Required work:
Nothing may be left out or changed. Print every entry.

Provided records:
================

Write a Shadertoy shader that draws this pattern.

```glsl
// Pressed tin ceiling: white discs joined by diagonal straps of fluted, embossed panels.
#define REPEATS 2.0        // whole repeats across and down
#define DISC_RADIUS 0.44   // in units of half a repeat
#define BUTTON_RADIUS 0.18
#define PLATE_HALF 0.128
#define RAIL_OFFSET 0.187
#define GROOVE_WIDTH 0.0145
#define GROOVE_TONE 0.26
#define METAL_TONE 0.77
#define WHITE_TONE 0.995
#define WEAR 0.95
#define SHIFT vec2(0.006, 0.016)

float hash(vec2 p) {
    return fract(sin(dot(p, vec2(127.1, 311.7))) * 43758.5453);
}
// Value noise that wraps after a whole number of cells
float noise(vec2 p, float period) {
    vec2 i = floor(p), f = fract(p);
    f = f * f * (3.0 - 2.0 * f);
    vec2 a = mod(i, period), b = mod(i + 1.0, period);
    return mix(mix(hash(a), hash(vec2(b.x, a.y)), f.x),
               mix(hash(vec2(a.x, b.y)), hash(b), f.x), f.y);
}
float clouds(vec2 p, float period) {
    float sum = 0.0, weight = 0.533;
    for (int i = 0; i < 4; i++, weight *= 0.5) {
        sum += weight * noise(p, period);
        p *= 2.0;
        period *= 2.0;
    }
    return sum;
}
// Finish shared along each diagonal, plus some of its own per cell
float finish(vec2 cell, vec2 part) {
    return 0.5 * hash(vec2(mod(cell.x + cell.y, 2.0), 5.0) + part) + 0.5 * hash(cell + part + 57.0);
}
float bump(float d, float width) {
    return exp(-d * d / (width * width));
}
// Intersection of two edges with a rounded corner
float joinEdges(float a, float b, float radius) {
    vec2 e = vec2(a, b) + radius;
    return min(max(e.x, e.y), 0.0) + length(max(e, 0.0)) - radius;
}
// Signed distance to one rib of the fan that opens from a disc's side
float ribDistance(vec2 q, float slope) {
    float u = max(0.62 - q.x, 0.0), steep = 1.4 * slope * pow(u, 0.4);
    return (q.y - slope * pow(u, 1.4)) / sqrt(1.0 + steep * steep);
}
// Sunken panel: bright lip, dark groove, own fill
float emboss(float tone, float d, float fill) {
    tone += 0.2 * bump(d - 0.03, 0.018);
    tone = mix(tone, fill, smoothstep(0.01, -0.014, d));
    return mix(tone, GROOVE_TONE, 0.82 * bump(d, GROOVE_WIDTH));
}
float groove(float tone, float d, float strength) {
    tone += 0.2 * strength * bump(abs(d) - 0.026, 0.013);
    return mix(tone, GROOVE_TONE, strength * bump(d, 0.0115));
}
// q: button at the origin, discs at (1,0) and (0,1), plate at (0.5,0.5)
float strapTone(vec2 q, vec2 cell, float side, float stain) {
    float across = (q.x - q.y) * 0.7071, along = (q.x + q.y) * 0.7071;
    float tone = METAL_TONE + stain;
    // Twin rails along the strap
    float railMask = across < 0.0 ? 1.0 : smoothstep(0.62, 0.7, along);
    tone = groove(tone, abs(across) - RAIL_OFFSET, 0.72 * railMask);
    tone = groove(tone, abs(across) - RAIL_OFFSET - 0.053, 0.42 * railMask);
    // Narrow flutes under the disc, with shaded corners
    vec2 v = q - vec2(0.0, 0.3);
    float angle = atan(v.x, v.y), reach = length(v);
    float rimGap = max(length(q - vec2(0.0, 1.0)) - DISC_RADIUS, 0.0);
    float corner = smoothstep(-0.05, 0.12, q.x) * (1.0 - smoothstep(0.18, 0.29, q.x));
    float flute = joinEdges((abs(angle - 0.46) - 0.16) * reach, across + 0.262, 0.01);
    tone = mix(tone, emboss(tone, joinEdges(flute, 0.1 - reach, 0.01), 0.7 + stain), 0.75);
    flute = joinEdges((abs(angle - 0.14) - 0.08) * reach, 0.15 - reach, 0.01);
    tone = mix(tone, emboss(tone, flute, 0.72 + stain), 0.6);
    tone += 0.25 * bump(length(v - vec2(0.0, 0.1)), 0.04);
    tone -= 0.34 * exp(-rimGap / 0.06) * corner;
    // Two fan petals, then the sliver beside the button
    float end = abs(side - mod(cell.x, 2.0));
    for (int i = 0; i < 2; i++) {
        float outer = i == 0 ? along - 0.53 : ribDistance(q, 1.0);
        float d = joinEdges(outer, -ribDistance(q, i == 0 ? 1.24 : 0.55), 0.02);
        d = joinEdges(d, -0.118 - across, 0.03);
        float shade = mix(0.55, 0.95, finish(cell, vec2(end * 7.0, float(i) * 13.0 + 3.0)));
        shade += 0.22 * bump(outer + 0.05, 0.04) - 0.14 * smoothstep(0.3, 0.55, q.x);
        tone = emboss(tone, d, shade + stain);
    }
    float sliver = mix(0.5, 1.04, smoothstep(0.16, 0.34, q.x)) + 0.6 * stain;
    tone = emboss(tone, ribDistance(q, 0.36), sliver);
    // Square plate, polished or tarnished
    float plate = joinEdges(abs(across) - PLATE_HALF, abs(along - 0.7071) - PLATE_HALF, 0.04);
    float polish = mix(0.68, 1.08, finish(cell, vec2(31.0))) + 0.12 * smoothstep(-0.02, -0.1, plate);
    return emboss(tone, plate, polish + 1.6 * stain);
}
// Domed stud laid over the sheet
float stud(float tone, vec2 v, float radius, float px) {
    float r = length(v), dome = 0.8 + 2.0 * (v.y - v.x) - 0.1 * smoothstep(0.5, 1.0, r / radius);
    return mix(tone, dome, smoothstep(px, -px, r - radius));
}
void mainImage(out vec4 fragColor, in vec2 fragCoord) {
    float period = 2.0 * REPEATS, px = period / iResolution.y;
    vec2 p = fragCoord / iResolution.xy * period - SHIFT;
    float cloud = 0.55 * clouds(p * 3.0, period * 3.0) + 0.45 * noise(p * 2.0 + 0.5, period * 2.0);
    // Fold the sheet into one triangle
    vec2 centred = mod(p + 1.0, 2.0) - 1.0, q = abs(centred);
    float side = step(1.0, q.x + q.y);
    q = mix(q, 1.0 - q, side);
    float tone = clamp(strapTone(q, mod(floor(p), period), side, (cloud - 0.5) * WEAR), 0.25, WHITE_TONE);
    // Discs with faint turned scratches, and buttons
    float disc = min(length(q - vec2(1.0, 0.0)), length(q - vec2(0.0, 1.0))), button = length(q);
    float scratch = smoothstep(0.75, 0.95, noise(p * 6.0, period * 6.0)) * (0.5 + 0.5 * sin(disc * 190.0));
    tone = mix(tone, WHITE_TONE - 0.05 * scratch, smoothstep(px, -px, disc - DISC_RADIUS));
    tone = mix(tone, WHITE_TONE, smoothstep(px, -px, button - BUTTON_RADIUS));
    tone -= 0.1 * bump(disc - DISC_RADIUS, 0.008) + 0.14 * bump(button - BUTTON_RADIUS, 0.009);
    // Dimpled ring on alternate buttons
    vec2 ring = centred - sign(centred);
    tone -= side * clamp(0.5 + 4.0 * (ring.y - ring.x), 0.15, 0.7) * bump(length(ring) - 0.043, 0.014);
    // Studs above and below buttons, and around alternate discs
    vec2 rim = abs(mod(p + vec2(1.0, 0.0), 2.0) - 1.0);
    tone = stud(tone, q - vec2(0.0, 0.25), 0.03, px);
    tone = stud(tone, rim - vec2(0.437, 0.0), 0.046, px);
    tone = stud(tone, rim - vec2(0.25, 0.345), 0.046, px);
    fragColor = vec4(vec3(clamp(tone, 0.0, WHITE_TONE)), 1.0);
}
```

================

Finished exercise:
Write a Shadertoy shader that draws this pattern.

```glsl
// Pressed tin ceiling: white discs joined by diagonal straps of fluted, embossed panels.
#define REPEATS 2.0        // whole repeats across and down
#define DISC_RADIUS 0.44   // in units of half a repeat
#define BUTTON_RADIUS 0.18
#define PLATE_HALF 0.128
#define RAIL_OFFSET 0.187
#define GROOVE_WIDTH 0.0145
#define GROOVE_TONE 0.26
#define METAL_TONE 0.77
#define WHITE_TONE 0.995
#define WEAR 0.95
#define SHIFT vec2(0.006, 0.016)

float hash(vec2 p) {
    return fract(sin(dot(p, vec2(127.1, 311.7))) * 43758.5453);
}
// Value noise that wraps after a whole number of cells
float noise(vec2 p, float period) {
    vec2 i = floor(p), f = fract(p);
    f = f * f * (3.0 - 2.0 * f);
    vec2 a = mod(i, period), b = mod(i + 1.0, period);
    return mix(mix(hash(a), hash(vec2(b.x, a.y)), f.x),
               mix(hash(vec2(a.x, b.y)), hash(b), f.x), f.y);
}
float clouds(vec2 p, float period) {
    float sum = 0.0, weight = 0.533;
    for (int i = 0; i < 4; i++, weight *= 0.5) {
        sum += weight * noise(p, period);
        p *= 2.0;
        period *= 2.0;
    }
    return sum;
}
// Finish shared along each diagonal, plus some of its own per cell
float finish(vec2 cell, vec2 part) {
    return 0.5 * hash(vec2(mod(cell.x + cell.y, 2.0), 5.0) + part) + 0.5 * hash(cell + part + 57.0);
}
float bump(float d, float width) {
    return exp(-d * d / (width * width));
}
// Intersection of two edges with a rounded corner
float joinEdges(float a, float b, float radius) {
    vec2 e = vec2(a, b) + radius;
    return min(max(e.x, e.y), 0.0) + length(max(e, 0.0)) - radius;
}
// Signed distance to one rib of the fan that opens from a disc's side
float ribDistance(vec2 q, float slope) {
    float u = max(0.62 - q.x, 0.0), steep = 1.4 * slope * pow(u, 0.4);
    return (q.y - slope * pow(u, 1.4)) / sqrt(1.0 + steep * steep);
}
// Sunken panel: bright lip, dark groove, own fill
float emboss(float tone, float d, float fill) {
    tone += 0.2 * bump(d - 0.03, 0.018);
    tone = mix(tone, fill, smoothstep(0.01, -0.014, d));
    return mix(tone, GROOVE_TONE, 0.82 * bump(d, GROOVE_WIDTH));
}
float groove(float tone, float d, float strength) {
    tone += 0.2 * strength * bump(abs(d) - 0.026, 0.013);
    return mix(tone, GROOVE_TONE, strength * bump(d, 0.0115));
}
// q: button at the origin, discs at (1,0) and (0,1), plate at (0.5,0.5)
float strapTone(vec2 q, vec2 cell, float side, float stain) {
    float across = (q.x - q.y) * 0.7071, along = (q.x + q.y) * 0.7071;
    float tone = METAL_TONE + stain;
    // Twin rails along the strap
    float railMask = across < 0.0 ? 1.0 : smoothstep(0.62, 0.7, along);
    tone = groove(tone, abs(across) - RAIL_OFFSET, 0.72 * railMask);
    tone = groove(tone, abs(across) - RAIL_OFFSET - 0.053, 0.42 * railMask);
    // Narrow flutes under the disc, with shaded corners
    vec2 v = q - vec2(0.0, 0.3);
    float angle = atan(v.x, v.y), reach = length(v);
    float rimGap = max(length(q - vec2(0.0, 1.0)) - DISC_RADIUS, 0.0);
    float corner = smoothstep(-0.05, 0.12, q.x) * (1.0 - smoothstep(0.18, 0.29, q.x));
    float flute = joinEdges((abs(angle - 0.46) - 0.16) * reach, across + 0.262, 0.01);
    tone = mix(tone, emboss(tone, joinEdges(flute, 0.1 - reach, 0.01), 0.7 + stain), 0.75);
    flute = joinEdges((abs(angle - 0.14) - 0.08) * reach, 0.15 - reach, 0.01);
    tone = mix(tone, emboss(tone, flute, 0.72 + stain), 0.6);
    tone += 0.25 * bump(length(v - vec2(0.0, 0.1)), 0.04);
    tone -= 0.34 * exp(-rimGap / 0.06) * corner;
    // Two fan petals, then the sliver beside the button
    float end = abs(side - mod(cell.x, 2.0));
    for (int i = 0; i < 2; i++) {
        float outer = i == 0 ? along - 0.53 : ribDistance(q, 1.0);
        float d = joinEdges(outer, -ribDistance(q, i == 0 ? 1.24 : 0.55), 0.02);
        d = joinEdges(d, -0.118 - across, 0.03);
        float shade = mix(0.55, 0.95, finish(cell, vec2(end * 7.0, float(i) * 13.0 + 3.0)));
        shade += 0.22 * bump(outer + 0.05, 0.04) - 0.14 * smoothstep(0.3, 0.55, q.x);
        tone = emboss(tone, d, shade + stain);
    }
    float sliver = mix(0.5, 1.04, smoothstep(0.16, 0.34, q.x)) + 0.6 * stain;
    tone = emboss(tone, ribDistance(q, 0.36), sliver);
    // Square plate, polished or tarnished
    float plate = joinEdges(abs(across) - PLATE_HALF, abs(along - 0.7071) - PLATE_HALF, 0.04);
    float polish = mix(0.68, 1.08, finish(cell, vec2(31.0))) + 0.12 * smoothstep(-0.02, -0.1, plate);
    return emboss(tone, plate, polish + 1.6 * stain);
}
// Domed stud laid over the sheet
float stud(float tone, vec2 v, float radius, float px) {
    float r = length(v), dome = 0.8 + 2.0 * (v.y - v.x) - 0.1 * smoothstep(0.5, 1.0, r / radius);
    return mix(tone, dome, smoothstep(px, -px, r - radius));
}
void mainImage(out vec4 fragColor, in vec2 fragCoord) {
    float period = 2.0 * REPEATS, px = period / iResolution.y;
    vec2 p = fragCoord / iResolution.xy * period - SHIFT;
    float cloud = 0.55 * clouds(p * 3.0, period * 3.0) + 0.45 * noise(p * 2.0 + 0.5, period * 2.0);
    // Fold the sheet into one triangle
    vec2 centred = mod(p + 1.0, 2.0) - 1.0, q = abs(centred);
    float side = step(1.0, q.x + q.y);
    q = mix(q, 1.0 - q, side);
    float tone = clamp(strapTone(q, mod(floor(p), period), side, (cloud - 0.5) * WEAR), 0.25, WHITE_TONE);
    // Discs with faint turned scratches, and buttons
    float disc = min(length(q - vec2(1.0, 0.0)), length(q - vec2(0.0, 1.0))), button = length(q);
    float scratch = smoothstep(0.75, 0.95, noise(p * 6.0, period * 6.0)) * (0.5 + 0.5 * sin(disc * 190.0));
    tone = mix(tone, WHITE_TONE - 0.05 * scratch, smoothstep(px, -px, disc - DISC_RADIUS));
    tone = mix(tone, WHITE_TONE, smoothstep(px, -px, button - BUTTON_RADIUS));
    tone -= 0.1 * bump(disc - DISC_RADIUS, 0.008) + 0.14 * bump(button - BUTTON_RADIUS, 0.009);
    // Dimpled ring on alternate buttons
    vec2 ring = centred - sign(centred);
    tone -= side * clamp(0.5 + 4.0 * (ring.y - ring.x), 0.15, 0.7) * bump(length(ring) - 0.043, 0.014);
    // Studs above and below buttons, and around alternate discs
    vec2 rim = abs(mod(p + vec2(1.0, 0.0), 2.0) - 1.0);
    tone = stud(tone, q - vec2(0.0, 0.25), 0.03, px);
    tone = stud(tone, rim - vec2(0.437, 0.0), 0.046, px);
    tone = stud(tone, rim - vec2(0.25, 0.345), 0.046, px);
    fragColor = vec4(vec3(clamp(tone, 0.0, WHITE_TONE)), 1.0);
}
```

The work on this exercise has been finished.